prescience

noun
Unusual or creative discernment or perception:
The American Heritage® Roget's Thesaurus. Copyright © 2013, 2014 by Houghton Mifflin Harcourt Publishing Company. Published by Houghton Mifflin Harcourt Publishing Company. All rights reserved.
Translations

prescience

[ˈpresɪəns] Nclarividencia f
Collins Spanish Dictionary - Complete and Unabridged 8th Edition 2005 © William Collins Sons & Co. Ltd. 1971, 1988 © HarperCollins Publishers 1992, 1993, 1996, 1997, 2000, 2003, 2005

prescience

[ˈprɛsiəns] nprescience f
Collins English/French Electronic Resource. © HarperCollins Publishers 2005
Collins German Dictionary – Complete and Unabridged 7th Edition 2005. © William Collins Sons & Co. Ltd. 1980 © HarperCollins Publishers 1991, 1997, 1999, 2004, 2005, 2007
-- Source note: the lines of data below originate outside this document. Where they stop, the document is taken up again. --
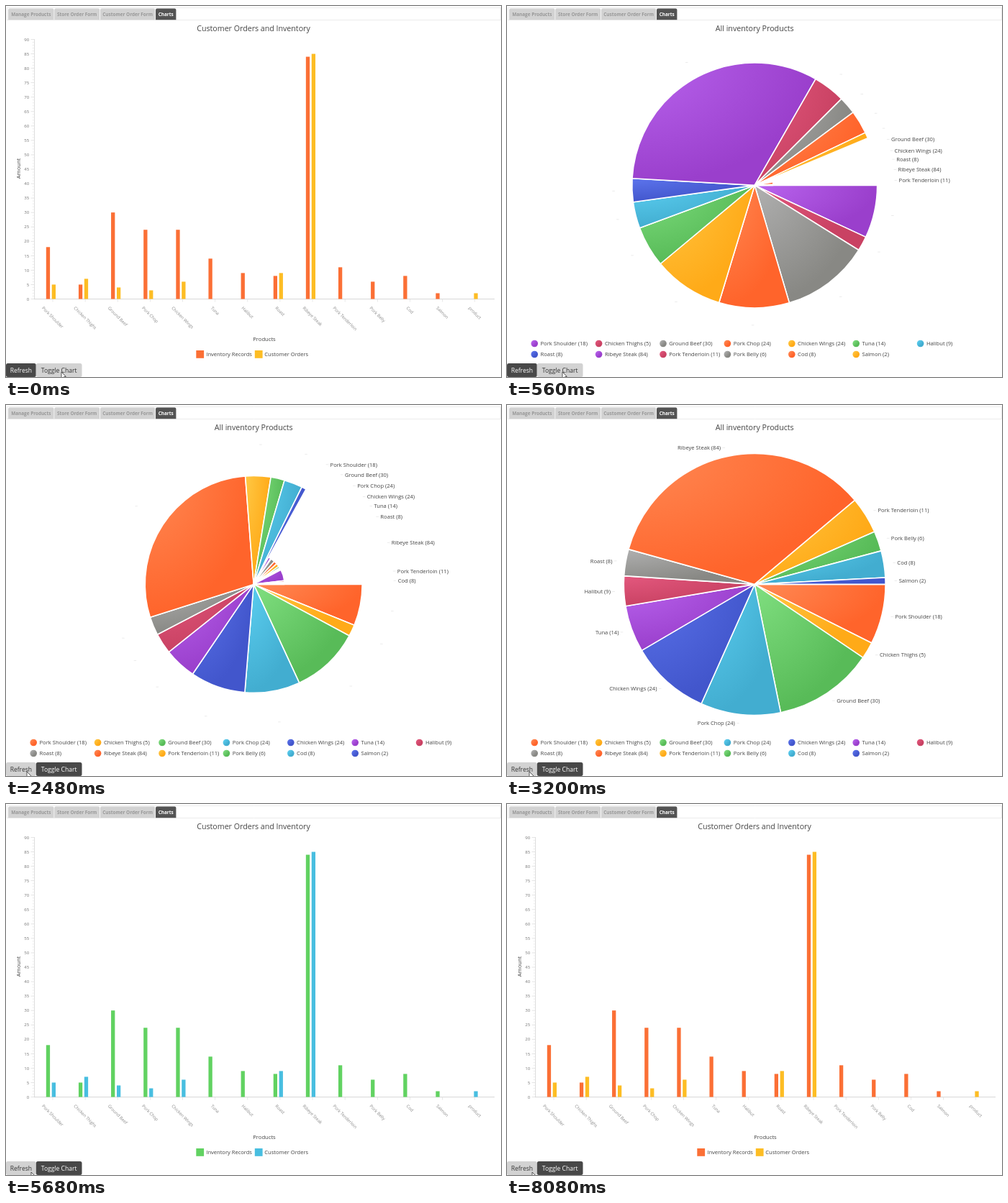
Animation of 688x516 px, one loop 8160 ms. Source, as an HTML page with a canvas:

```html
<!DOCTYPE html>
<html lang="en">
<head>
<meta charset="utf-8">
<title>Inventory charts</title>
<style>
html, body { margin: 0; width: 100%; height: 100%; overflow: hidden; background: #fff; }
canvas { display: block; }
</style>
</head>
<body>
<canvas id="stage" width="688" height="516"></canvas>
<script>
const ctx = document.getElementById('stage').getContext('2d');
const FONT = '"Open Sans", "Noto Sans", sans-serif';
const LOOP = 8160, STEP = 80;
const TAU = Math.PI * 2;

const names = ['Pork Shoulder', 'Chicken Thighs', 'Ground Beef', 'Pork Chop', 'Chicken Wings', 'Tuna',
  'Halibut', 'Roast', 'Ribeye Steak', 'Pork Tenderloin', 'Pork Belly', 'Cod', 'Salmon', 'product'];
const stock = [18, 5, 30, 24, 24, 14, 9, 8, 84, 11, 6, 8, 2, 0];
const orders = [5, 7, 4, 3, 6, 0, 0, 9, 85, 0, 0, 0, 0, 2];
const pieNames = names.slice(0, 13).map((n, i) => `${n} (${stock[i]})`);
const total = stock.reduce((a, b) => a + b);

// light and dark end of each slice gradient
const shades = [['#ff8a55', '#ff642b'], ['#ffc844', '#ffaa18'], ['#80df80', '#58bb58'], ['#5cd0f2', '#42add0'],
  ['#5c74ec', '#4256cc'], ['#b964ee', '#9a3fcc'], ['#e3587e', '#c94263'], ['#b0b0b0', '#888884']];
const barColors = ['#fb6f35', '#fdbd24', '#61d261', '#48bee0'];

const clamp = v => Math.max(0, Math.min(1, v));

// ease in and out over the first and last fifth
function ease(t) {
  t = clamp(t);
  if (t < .2) return 3.125 * t * t;
  if (t > .8) return 1 - 3.125 * (1 - t) ** 2;
  return 1.25 * t - .125;
}

function text(str, x, y, size, color = '#444', align = 'left', weight = 400) {
  ctx.font = `${weight} ${size}px ${FONT}`;
  ctx.fillStyle = color;
  ctx.textAlign = align;
  ctx.textBaseline = 'alphabetic';
  ctx.fillText(str, x, y + size * .36);
}

function rect(x, y, w, h, color) {
  ctx.fillStyle = color;
  ctx.fillRect(x, y, w, h);
}

function rounded(x, y, w, h, radii, color) {
  ctx.beginPath();
  ctx.roundRect(x, y, w, h, radii);
  ctx.fillStyle = color;
  ctx.fill();
}

function drawTabs() {
  ctx.strokeStyle = '#ececec';
  ctx.lineWidth = 1;
  ctx.strokeRect(1.5, 2.5, 686, 17);
  [['Manage Products', 3, 63.5], ['Store Order Form', 67.2, 63], ['Customer Order Form', 131, 76.2], ['Charts', 208, 28.4]]
    .forEach(([label, x, w], i) => {
      const active = i === 3;
      rounded(x, 3.4, w, 15.8, [2, 2, 0, 0], active ? '#535353' : '#d2d2d2');
      text(label, x + w / 2, 12, 6.4, active ? '#fff' : '#979797', 'center', 700);
    });
}

function drawButtons(cursor) {
  const overToggle = cursor[0] > 41.5;
  [['Refresh', 0, 41.7, !overToggle], ['Toggle Chart', 41.8, 63.7, overToggle]].forEach(([label, x, w, hover]) => {
    rounded(x, 497, w, 19, 2.5, hover ? '#d2d2d2' : '#484848');
    text(label, x + w / 2, 507, 8.55, hover ? '#333' : '#fff', 'center');
  });
}

function drawCursor([x, y]) {
  ctx.beginPath();
  [[0, 0], [0, 9], [2, 7.2], [3.5, 10.4], [5, 9.7], [3.6, 6.6], [6.3, 6.4]]
    .forEach(([dx, dy]) => ctx.lineTo(x + dx, y + dy));
  ctx.closePath();
  ctx.fillStyle = '#fff';
  ctx.fill();
  ctx.strokeStyle = '#333';
  ctx.lineWidth = .8;
  ctx.stroke();
}

/* ---- pie ---- */
const CX = 344.2, CY = 249.4, R = 181.9, LABEL_R = 194.5;

function slice(a, b, r, [light, dark]) {
  if (b - a < 1e-4 || r < .5) return;
  const angles = [a, b];
  for (let q = 0; q <= TAU + .01; q += TAU / 4) if (q > a && q < b) angles.push(q);
  const xs = [0, ...angles.map(q => r * Math.cos(q))], ys = [0, ...angles.map(q => r * Math.sin(q))];
  const left = Math.min(...xs), top = Math.min(...ys);
  ctx.beginPath();
  ctx.moveTo(CX, CY);
  ctx.arc(CX, CY, r, a, b);
  ctx.closePath();
  ctx.save();
  ctx.translate(CX + left, CY + top);
  ctx.scale(Math.max(.1, Math.max(...xs) - left), Math.max(.1, Math.max(...ys) - top));
  const fill = ctx.createRadialGradient(0, 0, 0, 0, 0, 1);
  fill.addColorStop(0, light);
  fill.addColorStop(1, dark);
  ctx.fillStyle = fill;
  ctx.fill();
  ctx.restore();
  ctx.strokeStyle = '#fff';
  ctx.lineWidth = 1.6;
  ctx.lineJoin = 'bevel';
  ctx.stroke();
}

// The incoming data grows clockwise while the outgoing data shrinks behind it.
function drawPie(time, start, oldShift, newShift) {
  const p = clamp((time - start) / 500), f = ease(p);
  const fade = clamp((time - start - 500) / 150);
  const groups = [{ share: f, r: R * f, shift: newShift, alpha: fade },
    { share: 1 - f, r: R * (1 - p), shift: oldShift, alpha: 1 }];
  const placed = [];
  let angle = 0;
  for (const g of groups) {
    if (g.share <= 0) continue;
    pieNames.forEach((label, i) => {
      const sweep = stock[i] / total * g.share * TAU, mid = angle + sweep / 2;
      slice(angle, angle + sweep, g.r, shades[(i + g.shift) % 8]);
      angle += sweep;
      placeLabel(label, mid, g.alpha, placed);
    });
  }
  const shift = p > 0 ? newShift : oldShift;
  text('All inventory Products', CX, 31, 10.7, '#444', 'center');
  pieNames.forEach((label, i) => {
    const x = 38.2 + i % 7 * 89.4, y = i < 7 ? 469.5 : 484.5;
    const [light, dark] = shades[(i + shift) % 8];
    const fill = ctx.createLinearGradient(x - 4, y - 4, x + 4, y + 4);
    fill.addColorStop(0, light);
    fill.addColorStop(.7, dark);
    ctx.beginPath();
    ctx.arc(x, y, 4.8, 0, TAU);
    ctx.fillStyle = fill;
    ctx.fill();
    text(label, x + 8.3, y, 7.6);
  });
}

// A label is left out where it would touch one already placed.
function placeLabel(label, mid, alpha, placed) {
  const right = Math.cos(mid) >= 0, dir = right ? 1 : -1;
  const ex = CX + LABEL_R * Math.cos(mid), y = CY + LABEL_R * Math.sin(mid);
  ctx.font = `400 7.6px ${FONT}`;
  const w = ctx.measureText(label).width;
  const x = ex + dir * 6, x0 = right ? x : x - w;
  if (placed.some(b => Math.abs(b.y - y) < 11.5 && x0 < b.x1 && x0 + w > b.x0)) return;
  placed.push({ y, x0, x1: x0 + w });
  rect(right ? ex : ex - 3.5, y - .4, 3.5, .8, '#e6e6e6');
  ctx.globalAlpha = alpha;
  text(label, x, y, 7.6, '#444', right ? 'left' : 'right');
  ctx.globalAlpha = 1;
}

/* ---- bars ---- */
const BASE = 407.5, UNIT = 4.011, PITCH = 45.13, FIRST = 65;

function drawBars(time, start, oldShift, newShift) {
  const p = (time - start) / 700, f = ease(p);
  text('Customer Orders and Inventory', 344, 31, 10.65, '#444', 'center');

  for (let v = 0; v <= 90; v++) {
    const y = BASE - v * UNIT, major = v % 5 === 0;
    rect(major ? 34.5 : 36.5, y - .4, major ? 4.5 : 2.5, .8, major ? '#dedede' : '#ebebeb');
    if (major) text(v, 32.3, y, 6.1, '#777', 'right');
  }
  rect(39, 46, .8, 362, '#d6d6d6');
  rect(39, BASE - .3, 640, .9, '#d2d2d2');
  names.forEach((label, i) => {
    const x = FIRST + i * PITCH;
    rect(x - .4, BASE, .8, 4, '#e2e2e2');
    ctx.font = `400 6px ${FONT}`;
    ctx.save();
    ctx.translate(x - ctx.measureText(label).width * .354, 419);
    ctx.rotate(Math.PI / 4);
    text(label, 0, 0, 6, '#888');
    ctx.restore();
  });
  ctx.save();
  ctx.translate(16.8, 226);
  ctx.rotate(-Math.PI / 2);
  text('Amount', 0, 0, 7.6, '#444', 'center');
  ctx.restore();
  text('Products', 359, 463, 7.65, '#444', 'center');

  // both generations share the slot until the old one has sunk
  const series = [];
  const add = (shift, k) => series.push([stock, shift, k], [orders, shift + 1, k]);
  if (p < 1) add(oldShift, 1 - f);
  if (p > 0) add(newShift, f);
  const slot = 15.8 / series.length;
  series.forEach(([data, color, k], s) => data.forEach((v, i) => {
    const h = v * UNIT * k;
    rect(FIRST - 9.2 + i * PITCH + slot * s, BASE - h, slot - 2.6, h, barColors[color]);
  }));

  const shift = p > 0 ? newShift : oldShift;
  rect(264.3, 479, 10.8, 10.8, barColors[shift]);
  text('Inventory Records', 278.3, 484.5, 7.55);
  rect(345.8, 479, 10.8, 10.8, barColors[shift + 1]);
  text('Customer Orders', 359.3, 484.5, 7.55);
}

/* ---- timeline ---- */
const path = [[0, 77, 509], [960, 77, 509], [1440, 29, 510], [3120, 29, 510], [3680, 65, 508],
  [5600, 65, 508], [5680, 35, 512], [LOOP, 35, 512]];

function cursorAt(time) {
  const i = path.findIndex(k => k[0] > time);
  const [t0, x0, y0] = path[i - 1], [t1, x1, y1] = path[i];
  const k = (time - t0) / (t1 - t0), e = k * k * (3 - 2 * k);
  return [x0 + (x1 - x0) * e, y0 + (y1 - y0) * e];
}

function draw(time) {
  rect(0, 0, 688, 516, '#fff');
  drawTabs();
  if (time < 80) drawBars(time, -1000, 2, 0);
  else if (time < 2098) drawPie(time, 131, 0, 5);
  else if (time < 4560) drawPie(time, 2098, 5, 0);
  else if (time < 6500) drawBars(time, 4611, 0, 2);
  else drawBars(time, 6500, 2, 0);
  const cursor = cursorAt(time);
  drawButtons(cursor);
  drawCursor(cursor);
}

const began = performance.now();
function tick() {
  const time = (performance.now() - began) % LOOP;
  draw(Math.floor(time / STEP) * STEP);
  requestAnimationFrame(tick);
}
tick();
</script>
</body>
</html>
```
prescience

[ˈprɛsɪəns] n (frm) → preveggenza
Collins Italian Dictionary 1st Edition © HarperCollins Publishers 1995
References in classic literature ?
Smith, when I next came into the country, would be that Barton cottage was taken: and I felt an immediate satisfaction and interest in the event, which nothing but a kind of prescience of what happiness I should experience from it, can account for.
Did she realize in a flash of prescience that there was no earthly future for our sweet Cecily?
Had he any prescience of the day, five years to come, when Josiah Bounderby of Coketown was to die of a fit in the Coketown street, and this same precious will was to begin its long career of quibble, plunder, false pretences, vile example, little service and much law?
Yet I would not surrender myself to his mood, nor permit him to see how deeply his prescience of death affected me.
The wave of rebellion swept over me in an instant, beginning with an heretical doubt as to the sanctity of the established order of things--that fetish which has ruled Pan-Americans for two centuries, and which is based upon a blind faith in the infallibility of the prescience of the long-dead framers of the articles of Pan-American federation--and ending in an adamantine determination to defend my honor and my life to the last ditch against the blind and senseless regulation which assumed the synonymity of misfortune and treason.
"How did you know?" cried Anne, too aghast at this instance of Miss Cornelia's uncanny prescience to make a polite denial.
Hither, then, the stranger held his way, eagerly followed by the willing teams, whose instinct gave them a prescience of refreshment and rest.
when ever let loose, as being always fraught with gloom and evil which no inferior prescience was aware of.
Inspired by an ecstatic prescience of the glories beyond the grave, we struggle by multiform combinations among the things and thoughts of Time to attain a portion of that Loveliness whose very elements perhaps appertain to eternity alone.
Hilbery, either warned by the parlor-maid or conscious with her usual prescience of the need for her intervention, opened the door and smilingly surveyed them.
Everything happened as Alexander had foreseen in that moment of prescience under the river.
The most exact calculator has no prescience that somewhat incalculable may not balk the very next moment.